(Data for review)
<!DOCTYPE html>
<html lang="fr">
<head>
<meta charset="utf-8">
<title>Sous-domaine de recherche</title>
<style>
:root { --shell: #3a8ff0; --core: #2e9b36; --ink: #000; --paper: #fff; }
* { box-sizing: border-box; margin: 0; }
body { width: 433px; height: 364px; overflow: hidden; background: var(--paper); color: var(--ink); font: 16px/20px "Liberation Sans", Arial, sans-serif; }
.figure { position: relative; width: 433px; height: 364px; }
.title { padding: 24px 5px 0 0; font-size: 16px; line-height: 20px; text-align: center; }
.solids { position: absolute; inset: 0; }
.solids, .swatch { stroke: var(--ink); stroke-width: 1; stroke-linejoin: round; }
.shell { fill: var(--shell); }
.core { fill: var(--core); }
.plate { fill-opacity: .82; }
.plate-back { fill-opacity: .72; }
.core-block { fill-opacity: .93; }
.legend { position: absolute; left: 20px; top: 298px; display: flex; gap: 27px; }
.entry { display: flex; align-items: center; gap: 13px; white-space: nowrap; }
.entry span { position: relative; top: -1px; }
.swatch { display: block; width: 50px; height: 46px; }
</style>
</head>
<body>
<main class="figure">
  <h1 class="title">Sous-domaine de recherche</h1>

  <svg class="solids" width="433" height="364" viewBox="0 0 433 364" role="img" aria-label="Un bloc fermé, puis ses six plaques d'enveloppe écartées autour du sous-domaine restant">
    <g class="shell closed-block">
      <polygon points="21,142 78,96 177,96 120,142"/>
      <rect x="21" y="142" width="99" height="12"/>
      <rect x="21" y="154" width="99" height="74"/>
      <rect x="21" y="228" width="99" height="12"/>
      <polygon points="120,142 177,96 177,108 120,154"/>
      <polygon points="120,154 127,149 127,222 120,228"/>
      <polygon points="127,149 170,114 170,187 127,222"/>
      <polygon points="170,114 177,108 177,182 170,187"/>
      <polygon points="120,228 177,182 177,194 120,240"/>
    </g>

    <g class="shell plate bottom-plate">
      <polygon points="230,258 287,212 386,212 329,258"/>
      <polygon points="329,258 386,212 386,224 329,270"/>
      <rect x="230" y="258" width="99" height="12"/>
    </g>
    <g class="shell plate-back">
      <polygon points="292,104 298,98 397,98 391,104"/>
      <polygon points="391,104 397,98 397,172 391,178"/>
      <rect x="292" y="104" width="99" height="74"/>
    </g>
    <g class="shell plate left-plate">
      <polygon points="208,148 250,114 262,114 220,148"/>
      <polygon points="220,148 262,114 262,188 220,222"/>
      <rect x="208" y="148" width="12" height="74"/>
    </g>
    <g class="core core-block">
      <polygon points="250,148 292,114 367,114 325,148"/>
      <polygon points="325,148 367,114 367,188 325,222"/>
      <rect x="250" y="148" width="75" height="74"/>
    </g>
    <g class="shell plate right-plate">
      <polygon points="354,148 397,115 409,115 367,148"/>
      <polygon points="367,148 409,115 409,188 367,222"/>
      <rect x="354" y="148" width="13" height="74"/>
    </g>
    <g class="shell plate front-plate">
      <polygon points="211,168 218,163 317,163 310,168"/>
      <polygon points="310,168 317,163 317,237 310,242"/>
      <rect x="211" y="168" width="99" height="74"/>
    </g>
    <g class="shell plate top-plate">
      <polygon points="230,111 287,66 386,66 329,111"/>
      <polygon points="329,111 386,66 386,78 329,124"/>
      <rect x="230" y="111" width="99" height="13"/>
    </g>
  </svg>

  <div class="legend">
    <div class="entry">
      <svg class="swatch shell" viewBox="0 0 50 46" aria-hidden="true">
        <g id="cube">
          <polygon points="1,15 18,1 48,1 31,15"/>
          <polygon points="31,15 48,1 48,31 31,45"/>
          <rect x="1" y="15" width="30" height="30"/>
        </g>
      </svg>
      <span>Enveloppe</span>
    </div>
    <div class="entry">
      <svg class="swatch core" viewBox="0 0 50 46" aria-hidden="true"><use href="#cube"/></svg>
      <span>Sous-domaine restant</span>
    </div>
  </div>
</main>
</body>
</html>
(End Data for review)
(Data for review)
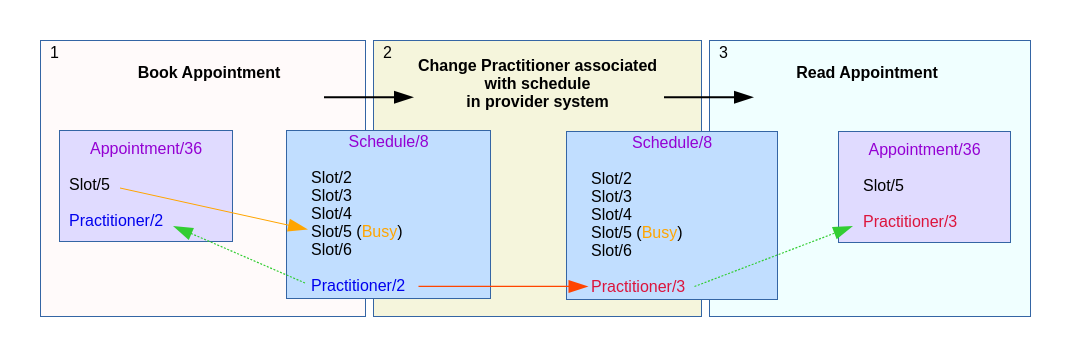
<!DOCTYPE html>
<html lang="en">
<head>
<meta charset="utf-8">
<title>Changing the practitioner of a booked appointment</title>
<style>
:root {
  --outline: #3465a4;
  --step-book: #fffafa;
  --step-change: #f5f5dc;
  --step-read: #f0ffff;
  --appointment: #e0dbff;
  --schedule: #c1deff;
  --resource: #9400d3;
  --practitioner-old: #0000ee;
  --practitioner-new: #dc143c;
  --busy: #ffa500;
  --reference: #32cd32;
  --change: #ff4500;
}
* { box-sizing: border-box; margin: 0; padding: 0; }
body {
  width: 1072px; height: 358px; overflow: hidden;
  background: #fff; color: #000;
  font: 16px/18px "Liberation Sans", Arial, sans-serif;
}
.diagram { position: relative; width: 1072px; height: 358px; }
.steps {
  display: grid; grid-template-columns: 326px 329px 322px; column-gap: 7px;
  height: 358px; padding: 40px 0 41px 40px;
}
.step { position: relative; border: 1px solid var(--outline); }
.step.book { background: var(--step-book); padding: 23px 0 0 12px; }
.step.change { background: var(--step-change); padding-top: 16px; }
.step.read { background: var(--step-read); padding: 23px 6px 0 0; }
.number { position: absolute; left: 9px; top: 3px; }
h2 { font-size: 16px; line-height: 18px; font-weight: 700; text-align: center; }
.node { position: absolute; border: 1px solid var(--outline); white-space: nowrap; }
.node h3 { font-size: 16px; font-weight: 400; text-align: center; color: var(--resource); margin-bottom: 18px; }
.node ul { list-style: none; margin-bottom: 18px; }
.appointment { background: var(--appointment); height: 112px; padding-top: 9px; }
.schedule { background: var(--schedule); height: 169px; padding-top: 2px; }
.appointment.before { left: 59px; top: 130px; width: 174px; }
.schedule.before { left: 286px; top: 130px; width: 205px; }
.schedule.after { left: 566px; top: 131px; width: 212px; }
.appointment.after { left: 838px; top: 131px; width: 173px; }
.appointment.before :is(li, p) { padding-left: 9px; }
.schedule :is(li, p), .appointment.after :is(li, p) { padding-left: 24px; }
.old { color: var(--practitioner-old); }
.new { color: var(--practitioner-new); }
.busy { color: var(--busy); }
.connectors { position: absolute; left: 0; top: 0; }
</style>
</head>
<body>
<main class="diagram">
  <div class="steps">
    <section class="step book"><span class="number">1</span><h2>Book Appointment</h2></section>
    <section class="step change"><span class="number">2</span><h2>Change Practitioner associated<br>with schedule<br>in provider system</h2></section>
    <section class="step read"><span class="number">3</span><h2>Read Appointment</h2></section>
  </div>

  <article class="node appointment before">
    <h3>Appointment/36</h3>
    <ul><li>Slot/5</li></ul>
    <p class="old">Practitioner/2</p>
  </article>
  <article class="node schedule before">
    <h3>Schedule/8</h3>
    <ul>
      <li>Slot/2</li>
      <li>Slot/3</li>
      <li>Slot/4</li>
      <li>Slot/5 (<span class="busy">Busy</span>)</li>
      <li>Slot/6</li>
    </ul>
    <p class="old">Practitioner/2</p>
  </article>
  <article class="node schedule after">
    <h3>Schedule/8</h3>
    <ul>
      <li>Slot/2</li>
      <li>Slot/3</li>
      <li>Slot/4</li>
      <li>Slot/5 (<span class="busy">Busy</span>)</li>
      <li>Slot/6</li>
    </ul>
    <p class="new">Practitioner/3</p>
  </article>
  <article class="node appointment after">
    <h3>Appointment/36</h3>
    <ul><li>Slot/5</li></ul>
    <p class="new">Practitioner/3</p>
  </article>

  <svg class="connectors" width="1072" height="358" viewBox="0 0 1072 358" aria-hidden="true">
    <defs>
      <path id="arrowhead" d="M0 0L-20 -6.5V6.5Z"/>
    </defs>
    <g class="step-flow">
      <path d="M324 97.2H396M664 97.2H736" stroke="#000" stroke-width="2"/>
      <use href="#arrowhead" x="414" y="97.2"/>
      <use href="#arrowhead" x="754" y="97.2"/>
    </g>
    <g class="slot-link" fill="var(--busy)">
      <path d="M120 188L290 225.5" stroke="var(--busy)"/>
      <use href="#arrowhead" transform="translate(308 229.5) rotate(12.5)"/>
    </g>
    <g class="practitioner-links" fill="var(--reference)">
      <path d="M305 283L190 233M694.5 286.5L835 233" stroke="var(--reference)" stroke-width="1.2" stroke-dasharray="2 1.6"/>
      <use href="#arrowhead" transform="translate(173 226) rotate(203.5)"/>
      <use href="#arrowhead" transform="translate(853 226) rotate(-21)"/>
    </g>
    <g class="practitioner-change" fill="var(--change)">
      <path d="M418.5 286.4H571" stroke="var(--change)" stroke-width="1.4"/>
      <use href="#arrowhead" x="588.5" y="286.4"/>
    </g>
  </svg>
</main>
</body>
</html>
(End Data for review)
(Data for review)
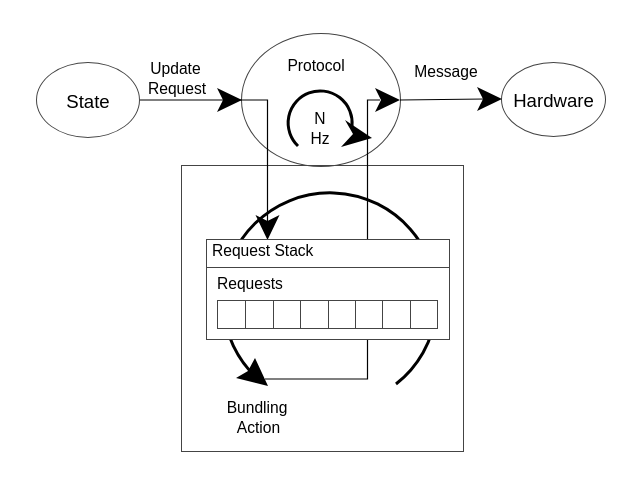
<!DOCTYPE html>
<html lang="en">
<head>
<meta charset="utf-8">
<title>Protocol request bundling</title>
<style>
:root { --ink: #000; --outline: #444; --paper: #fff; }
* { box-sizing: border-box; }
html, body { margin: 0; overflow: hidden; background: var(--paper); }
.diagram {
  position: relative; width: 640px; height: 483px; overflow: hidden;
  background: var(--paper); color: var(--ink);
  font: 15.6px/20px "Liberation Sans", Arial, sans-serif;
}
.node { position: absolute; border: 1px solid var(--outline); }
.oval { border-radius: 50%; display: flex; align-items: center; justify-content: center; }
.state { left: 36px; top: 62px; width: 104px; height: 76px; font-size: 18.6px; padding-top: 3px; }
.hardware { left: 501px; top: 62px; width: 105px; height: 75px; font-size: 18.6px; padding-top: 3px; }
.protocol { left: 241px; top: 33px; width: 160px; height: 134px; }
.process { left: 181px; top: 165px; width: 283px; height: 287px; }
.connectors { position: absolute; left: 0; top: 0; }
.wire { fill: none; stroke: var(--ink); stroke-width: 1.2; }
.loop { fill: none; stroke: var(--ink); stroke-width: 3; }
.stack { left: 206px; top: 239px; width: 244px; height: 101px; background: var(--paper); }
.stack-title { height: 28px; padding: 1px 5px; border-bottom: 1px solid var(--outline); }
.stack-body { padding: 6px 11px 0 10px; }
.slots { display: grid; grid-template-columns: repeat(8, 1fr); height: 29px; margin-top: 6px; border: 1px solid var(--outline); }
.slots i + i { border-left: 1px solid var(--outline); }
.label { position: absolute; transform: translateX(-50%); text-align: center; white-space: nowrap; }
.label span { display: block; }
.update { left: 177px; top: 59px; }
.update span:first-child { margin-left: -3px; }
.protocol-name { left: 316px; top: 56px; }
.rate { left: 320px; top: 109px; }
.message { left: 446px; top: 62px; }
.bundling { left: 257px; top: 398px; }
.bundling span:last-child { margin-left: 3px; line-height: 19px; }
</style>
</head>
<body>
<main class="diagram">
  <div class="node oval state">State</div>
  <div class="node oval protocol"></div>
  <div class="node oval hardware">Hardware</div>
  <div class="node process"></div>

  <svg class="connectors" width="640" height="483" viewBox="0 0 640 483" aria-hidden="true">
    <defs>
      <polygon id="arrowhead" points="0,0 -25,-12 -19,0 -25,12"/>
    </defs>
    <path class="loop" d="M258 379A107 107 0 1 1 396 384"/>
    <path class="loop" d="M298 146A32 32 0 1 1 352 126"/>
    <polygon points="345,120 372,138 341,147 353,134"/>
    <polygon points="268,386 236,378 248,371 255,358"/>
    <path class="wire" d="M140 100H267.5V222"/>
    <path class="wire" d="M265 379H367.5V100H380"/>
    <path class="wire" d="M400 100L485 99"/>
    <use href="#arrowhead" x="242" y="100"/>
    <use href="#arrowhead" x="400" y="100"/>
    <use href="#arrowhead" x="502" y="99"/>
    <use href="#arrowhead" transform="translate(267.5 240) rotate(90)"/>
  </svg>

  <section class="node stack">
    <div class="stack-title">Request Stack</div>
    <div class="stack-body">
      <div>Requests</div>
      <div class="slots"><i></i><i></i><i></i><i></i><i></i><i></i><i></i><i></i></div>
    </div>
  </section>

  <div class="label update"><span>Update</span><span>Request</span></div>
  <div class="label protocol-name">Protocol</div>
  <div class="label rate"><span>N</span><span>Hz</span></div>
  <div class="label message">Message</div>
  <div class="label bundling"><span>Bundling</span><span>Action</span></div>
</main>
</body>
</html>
(End Data for review)
= Work instruction =
In the entries above, find lines with "fill" and copy each.

= Response below =
.shell { fill: var(--shell); }
.core { fill: var(--core); }
.plate { fill-opacity: .82; }
.plate-back { fill-opacity: .72; }
.core-block { fill-opacity: .93; }
    <g class="slot-link" fill="var(--busy)">
    <g class="practitioner-links" fill="var(--reference)">
    <g class="practitioner-change" fill="var(--change)">
.wire { fill: none; stroke: var(--ink); stroke-width: 1.2; }
.loop { fill: none; stroke: var(--ink); stroke-width: 3; }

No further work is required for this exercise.